**TASK STATEMENT**
Where does the string "screen" appear in the records? Copy each line that holds it.
(AVAILABLE DATA)
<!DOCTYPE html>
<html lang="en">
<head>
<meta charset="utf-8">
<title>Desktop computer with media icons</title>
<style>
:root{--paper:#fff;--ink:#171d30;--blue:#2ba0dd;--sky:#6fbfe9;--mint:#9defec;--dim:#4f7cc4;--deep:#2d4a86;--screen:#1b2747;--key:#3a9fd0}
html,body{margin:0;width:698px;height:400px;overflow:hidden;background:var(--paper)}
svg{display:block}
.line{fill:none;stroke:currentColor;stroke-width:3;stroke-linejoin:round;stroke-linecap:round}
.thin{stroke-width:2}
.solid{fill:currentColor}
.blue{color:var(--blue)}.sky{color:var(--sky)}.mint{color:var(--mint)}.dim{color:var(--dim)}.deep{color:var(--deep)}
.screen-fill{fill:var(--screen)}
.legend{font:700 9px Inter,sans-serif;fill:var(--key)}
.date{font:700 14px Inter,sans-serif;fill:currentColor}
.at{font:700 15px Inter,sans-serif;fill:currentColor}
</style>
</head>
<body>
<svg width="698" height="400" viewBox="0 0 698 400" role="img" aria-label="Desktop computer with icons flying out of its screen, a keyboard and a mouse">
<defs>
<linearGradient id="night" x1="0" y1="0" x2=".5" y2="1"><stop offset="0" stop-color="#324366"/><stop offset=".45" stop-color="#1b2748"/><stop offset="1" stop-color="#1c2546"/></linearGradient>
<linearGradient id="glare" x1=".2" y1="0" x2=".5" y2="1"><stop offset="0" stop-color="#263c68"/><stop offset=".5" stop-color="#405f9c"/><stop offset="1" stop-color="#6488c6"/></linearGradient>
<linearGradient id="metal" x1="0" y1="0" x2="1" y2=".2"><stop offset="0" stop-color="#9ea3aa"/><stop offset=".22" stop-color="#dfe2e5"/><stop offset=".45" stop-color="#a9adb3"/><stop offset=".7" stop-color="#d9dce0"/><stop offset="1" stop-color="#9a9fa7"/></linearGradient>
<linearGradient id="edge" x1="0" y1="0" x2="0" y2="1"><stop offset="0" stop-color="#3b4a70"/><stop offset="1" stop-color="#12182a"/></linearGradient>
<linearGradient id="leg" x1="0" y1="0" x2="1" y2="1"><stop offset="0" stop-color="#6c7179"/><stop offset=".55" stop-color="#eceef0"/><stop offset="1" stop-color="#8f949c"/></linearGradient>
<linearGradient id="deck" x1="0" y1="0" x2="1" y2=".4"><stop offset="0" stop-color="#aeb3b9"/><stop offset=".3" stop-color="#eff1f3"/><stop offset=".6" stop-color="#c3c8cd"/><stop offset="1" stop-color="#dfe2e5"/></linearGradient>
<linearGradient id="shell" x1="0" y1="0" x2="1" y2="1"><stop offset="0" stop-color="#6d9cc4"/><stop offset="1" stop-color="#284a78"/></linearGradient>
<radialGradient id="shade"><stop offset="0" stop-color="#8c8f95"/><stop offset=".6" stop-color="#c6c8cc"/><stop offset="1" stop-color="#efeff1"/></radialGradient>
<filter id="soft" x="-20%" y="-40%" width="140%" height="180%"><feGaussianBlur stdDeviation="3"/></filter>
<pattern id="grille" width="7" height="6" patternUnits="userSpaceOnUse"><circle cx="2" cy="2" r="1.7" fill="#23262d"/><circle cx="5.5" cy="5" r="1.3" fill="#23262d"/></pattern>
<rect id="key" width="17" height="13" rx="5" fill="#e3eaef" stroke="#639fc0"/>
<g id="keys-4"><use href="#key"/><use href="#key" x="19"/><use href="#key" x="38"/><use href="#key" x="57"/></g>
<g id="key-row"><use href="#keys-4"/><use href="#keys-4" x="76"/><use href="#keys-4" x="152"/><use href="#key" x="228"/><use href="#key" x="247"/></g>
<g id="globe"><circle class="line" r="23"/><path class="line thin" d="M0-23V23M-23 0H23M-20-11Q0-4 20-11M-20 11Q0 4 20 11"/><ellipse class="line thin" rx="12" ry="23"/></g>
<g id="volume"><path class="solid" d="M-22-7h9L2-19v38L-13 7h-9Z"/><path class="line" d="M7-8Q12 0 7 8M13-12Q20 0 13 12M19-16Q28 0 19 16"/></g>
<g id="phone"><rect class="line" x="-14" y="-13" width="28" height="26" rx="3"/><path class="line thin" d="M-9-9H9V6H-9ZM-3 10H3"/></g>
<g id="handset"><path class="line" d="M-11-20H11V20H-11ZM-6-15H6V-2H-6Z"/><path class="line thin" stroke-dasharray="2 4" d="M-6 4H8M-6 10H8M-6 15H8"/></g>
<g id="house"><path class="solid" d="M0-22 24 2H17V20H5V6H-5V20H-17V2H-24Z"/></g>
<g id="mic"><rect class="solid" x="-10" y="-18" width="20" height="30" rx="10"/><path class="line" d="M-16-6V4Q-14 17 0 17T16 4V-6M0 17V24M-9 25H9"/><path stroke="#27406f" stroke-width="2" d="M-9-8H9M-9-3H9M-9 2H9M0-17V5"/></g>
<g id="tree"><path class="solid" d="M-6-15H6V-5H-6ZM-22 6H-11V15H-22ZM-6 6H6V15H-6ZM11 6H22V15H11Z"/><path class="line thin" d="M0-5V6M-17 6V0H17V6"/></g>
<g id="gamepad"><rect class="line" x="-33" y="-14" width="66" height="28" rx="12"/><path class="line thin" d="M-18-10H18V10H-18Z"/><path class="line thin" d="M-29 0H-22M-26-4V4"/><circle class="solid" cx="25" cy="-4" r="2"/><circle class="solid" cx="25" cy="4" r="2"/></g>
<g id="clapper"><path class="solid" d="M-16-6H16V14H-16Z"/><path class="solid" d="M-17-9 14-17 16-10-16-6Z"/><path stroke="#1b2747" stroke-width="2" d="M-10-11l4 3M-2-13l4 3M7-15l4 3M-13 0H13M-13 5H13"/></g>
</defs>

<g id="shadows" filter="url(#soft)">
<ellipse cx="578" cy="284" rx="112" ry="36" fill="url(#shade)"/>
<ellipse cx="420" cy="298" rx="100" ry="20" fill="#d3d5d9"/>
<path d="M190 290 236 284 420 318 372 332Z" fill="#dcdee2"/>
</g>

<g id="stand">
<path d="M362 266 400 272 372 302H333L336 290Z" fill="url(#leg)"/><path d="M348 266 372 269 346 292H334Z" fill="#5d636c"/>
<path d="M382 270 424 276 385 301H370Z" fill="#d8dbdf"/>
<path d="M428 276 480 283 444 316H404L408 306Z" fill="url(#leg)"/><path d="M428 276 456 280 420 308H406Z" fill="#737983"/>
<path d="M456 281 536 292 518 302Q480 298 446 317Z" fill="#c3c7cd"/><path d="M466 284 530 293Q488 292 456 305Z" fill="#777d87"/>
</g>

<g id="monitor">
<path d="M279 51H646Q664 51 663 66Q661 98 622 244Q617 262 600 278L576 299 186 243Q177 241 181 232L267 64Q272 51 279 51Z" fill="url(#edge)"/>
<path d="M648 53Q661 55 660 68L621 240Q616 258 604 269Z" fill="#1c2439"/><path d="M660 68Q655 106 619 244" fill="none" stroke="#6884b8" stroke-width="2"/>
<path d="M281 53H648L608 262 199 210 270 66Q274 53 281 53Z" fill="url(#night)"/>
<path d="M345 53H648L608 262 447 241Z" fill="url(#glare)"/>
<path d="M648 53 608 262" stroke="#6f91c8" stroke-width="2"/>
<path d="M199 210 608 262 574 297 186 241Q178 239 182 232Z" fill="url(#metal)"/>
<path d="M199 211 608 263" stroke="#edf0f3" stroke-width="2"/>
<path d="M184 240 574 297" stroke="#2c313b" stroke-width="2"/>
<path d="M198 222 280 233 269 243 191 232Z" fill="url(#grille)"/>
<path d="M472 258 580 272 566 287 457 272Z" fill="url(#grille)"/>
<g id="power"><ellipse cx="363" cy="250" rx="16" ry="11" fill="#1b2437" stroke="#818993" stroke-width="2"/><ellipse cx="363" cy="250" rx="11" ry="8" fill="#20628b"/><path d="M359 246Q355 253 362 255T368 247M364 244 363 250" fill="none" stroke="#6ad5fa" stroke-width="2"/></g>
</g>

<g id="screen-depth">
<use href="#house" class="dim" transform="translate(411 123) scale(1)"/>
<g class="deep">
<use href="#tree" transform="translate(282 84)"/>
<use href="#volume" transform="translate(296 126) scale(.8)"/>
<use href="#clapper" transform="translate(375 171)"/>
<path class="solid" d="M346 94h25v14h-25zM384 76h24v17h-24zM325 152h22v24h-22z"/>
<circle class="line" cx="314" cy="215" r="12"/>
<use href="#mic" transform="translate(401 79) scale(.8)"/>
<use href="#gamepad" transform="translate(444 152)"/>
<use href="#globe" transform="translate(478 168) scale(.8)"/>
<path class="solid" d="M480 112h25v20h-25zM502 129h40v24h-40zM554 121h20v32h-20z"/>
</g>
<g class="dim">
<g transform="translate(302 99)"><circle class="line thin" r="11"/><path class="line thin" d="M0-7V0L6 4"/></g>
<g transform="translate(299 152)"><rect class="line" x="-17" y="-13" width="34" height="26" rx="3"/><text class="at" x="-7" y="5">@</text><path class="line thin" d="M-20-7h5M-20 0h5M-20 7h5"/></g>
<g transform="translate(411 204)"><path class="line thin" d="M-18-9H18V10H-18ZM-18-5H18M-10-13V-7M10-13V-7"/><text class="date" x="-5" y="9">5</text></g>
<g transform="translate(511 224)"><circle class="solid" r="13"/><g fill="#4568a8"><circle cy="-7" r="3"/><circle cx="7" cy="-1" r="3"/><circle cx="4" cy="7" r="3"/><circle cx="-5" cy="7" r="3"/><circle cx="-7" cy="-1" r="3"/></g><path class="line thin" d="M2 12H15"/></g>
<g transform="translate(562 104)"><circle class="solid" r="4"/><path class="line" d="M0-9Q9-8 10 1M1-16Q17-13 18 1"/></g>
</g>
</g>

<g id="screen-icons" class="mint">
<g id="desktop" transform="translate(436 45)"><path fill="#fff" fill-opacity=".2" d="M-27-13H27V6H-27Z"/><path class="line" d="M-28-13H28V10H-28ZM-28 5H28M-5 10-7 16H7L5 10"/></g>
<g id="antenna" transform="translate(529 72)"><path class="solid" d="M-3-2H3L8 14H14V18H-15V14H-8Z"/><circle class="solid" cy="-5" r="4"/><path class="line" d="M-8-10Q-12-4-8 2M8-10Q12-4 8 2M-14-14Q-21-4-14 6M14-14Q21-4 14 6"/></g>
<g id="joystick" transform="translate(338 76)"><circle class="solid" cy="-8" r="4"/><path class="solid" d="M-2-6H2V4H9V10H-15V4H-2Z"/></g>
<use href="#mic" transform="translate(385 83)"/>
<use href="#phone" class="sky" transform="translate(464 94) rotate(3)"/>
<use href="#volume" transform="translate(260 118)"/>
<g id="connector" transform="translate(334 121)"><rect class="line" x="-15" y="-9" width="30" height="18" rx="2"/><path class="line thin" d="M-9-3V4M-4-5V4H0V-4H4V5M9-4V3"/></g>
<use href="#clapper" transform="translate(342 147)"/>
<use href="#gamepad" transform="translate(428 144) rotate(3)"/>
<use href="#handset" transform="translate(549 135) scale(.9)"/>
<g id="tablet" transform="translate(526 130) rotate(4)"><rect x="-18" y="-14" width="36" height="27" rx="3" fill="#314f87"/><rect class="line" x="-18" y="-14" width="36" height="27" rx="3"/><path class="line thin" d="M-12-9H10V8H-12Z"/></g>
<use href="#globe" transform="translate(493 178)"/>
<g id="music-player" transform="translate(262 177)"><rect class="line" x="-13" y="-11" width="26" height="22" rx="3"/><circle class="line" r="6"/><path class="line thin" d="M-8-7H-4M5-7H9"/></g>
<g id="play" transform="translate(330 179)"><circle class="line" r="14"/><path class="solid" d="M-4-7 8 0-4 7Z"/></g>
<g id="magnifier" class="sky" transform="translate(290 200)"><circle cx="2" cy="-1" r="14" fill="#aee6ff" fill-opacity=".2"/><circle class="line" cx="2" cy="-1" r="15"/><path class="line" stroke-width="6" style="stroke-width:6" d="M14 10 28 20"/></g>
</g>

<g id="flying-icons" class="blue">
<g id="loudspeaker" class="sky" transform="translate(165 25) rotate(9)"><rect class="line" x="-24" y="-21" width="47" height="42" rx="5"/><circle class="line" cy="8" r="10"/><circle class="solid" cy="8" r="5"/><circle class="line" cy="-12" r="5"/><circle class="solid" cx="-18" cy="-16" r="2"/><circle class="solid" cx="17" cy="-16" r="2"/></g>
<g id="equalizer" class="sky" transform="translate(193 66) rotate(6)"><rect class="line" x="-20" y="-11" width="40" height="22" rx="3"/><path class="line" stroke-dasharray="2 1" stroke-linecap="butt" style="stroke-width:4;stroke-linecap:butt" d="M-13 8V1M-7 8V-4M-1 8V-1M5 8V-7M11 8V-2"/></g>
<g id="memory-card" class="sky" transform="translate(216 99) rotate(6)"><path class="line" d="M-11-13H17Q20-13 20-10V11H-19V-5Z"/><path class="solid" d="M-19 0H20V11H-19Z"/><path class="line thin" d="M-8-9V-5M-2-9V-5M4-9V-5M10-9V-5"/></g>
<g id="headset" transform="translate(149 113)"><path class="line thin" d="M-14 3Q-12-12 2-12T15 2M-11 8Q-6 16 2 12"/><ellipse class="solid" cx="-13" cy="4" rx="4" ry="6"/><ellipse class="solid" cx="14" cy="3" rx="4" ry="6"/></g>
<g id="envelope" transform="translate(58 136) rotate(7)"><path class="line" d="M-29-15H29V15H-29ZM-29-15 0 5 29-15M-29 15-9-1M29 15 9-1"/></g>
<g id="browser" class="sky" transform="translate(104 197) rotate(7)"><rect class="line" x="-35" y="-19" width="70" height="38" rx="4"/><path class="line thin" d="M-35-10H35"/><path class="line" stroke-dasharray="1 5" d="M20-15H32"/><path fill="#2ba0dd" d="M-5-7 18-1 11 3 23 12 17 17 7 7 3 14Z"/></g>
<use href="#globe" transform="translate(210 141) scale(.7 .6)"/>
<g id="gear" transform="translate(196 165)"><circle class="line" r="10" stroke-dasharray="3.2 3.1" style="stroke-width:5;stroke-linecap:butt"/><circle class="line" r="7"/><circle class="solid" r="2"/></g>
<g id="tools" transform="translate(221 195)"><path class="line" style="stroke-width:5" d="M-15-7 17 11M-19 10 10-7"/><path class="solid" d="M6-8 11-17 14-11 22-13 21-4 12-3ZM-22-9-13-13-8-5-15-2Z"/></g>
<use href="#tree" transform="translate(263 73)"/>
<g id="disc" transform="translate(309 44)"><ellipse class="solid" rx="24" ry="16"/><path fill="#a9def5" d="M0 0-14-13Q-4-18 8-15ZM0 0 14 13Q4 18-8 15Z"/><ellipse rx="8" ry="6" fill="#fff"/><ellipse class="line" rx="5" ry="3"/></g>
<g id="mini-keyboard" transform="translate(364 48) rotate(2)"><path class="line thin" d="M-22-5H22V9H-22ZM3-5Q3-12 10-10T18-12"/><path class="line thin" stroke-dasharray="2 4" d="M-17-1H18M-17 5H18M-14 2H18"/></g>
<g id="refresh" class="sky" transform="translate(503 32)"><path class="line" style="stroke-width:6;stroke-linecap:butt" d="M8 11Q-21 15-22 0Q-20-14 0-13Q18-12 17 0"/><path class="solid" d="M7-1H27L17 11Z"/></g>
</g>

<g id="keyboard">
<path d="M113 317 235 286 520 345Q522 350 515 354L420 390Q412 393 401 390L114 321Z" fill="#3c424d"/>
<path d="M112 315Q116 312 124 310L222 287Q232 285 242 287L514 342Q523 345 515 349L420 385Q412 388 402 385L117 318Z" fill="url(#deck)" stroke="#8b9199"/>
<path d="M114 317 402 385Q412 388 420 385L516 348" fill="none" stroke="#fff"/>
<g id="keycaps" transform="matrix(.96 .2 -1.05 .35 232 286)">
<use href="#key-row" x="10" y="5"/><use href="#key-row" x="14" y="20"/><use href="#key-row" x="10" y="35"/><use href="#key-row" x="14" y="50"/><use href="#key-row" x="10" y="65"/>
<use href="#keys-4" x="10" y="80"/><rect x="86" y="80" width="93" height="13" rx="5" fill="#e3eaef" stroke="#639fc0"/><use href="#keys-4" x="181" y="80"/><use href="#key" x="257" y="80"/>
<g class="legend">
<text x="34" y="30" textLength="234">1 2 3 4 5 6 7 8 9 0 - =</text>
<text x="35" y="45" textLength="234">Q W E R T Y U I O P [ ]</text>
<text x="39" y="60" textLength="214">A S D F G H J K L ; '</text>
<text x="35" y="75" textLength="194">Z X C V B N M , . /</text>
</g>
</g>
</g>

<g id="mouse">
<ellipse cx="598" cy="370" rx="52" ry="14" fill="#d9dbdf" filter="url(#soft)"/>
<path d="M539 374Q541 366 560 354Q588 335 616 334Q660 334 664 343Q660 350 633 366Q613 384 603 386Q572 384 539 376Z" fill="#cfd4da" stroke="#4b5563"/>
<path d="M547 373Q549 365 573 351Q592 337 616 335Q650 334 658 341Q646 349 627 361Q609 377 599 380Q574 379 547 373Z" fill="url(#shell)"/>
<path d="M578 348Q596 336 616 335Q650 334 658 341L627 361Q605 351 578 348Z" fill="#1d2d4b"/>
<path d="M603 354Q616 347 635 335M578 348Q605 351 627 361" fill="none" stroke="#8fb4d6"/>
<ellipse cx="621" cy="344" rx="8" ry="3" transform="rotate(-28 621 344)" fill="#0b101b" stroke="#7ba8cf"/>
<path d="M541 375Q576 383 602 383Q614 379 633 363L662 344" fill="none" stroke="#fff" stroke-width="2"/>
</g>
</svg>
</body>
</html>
(End AVAILABLE DATA)
**TASK RESPONSE**
:root{--paper:#fff;--ink:#171d30;--blue:#2ba0dd;--sky:#6fbfe9;--mint:#9defec;--dim:#4f7cc4;--deep:#2d4a86;--screen:#1b2747;--key:#3a9fd0}
.screen-fill{fill:var(--screen)}
<svg width="698" height="400" viewBox="0 0 698 400" role="img" aria-label="Desktop computer with icons flying out of its screen, a keyboard and a mouse">
<g id="screen-depth">
<g id="screen-icons" class="mint">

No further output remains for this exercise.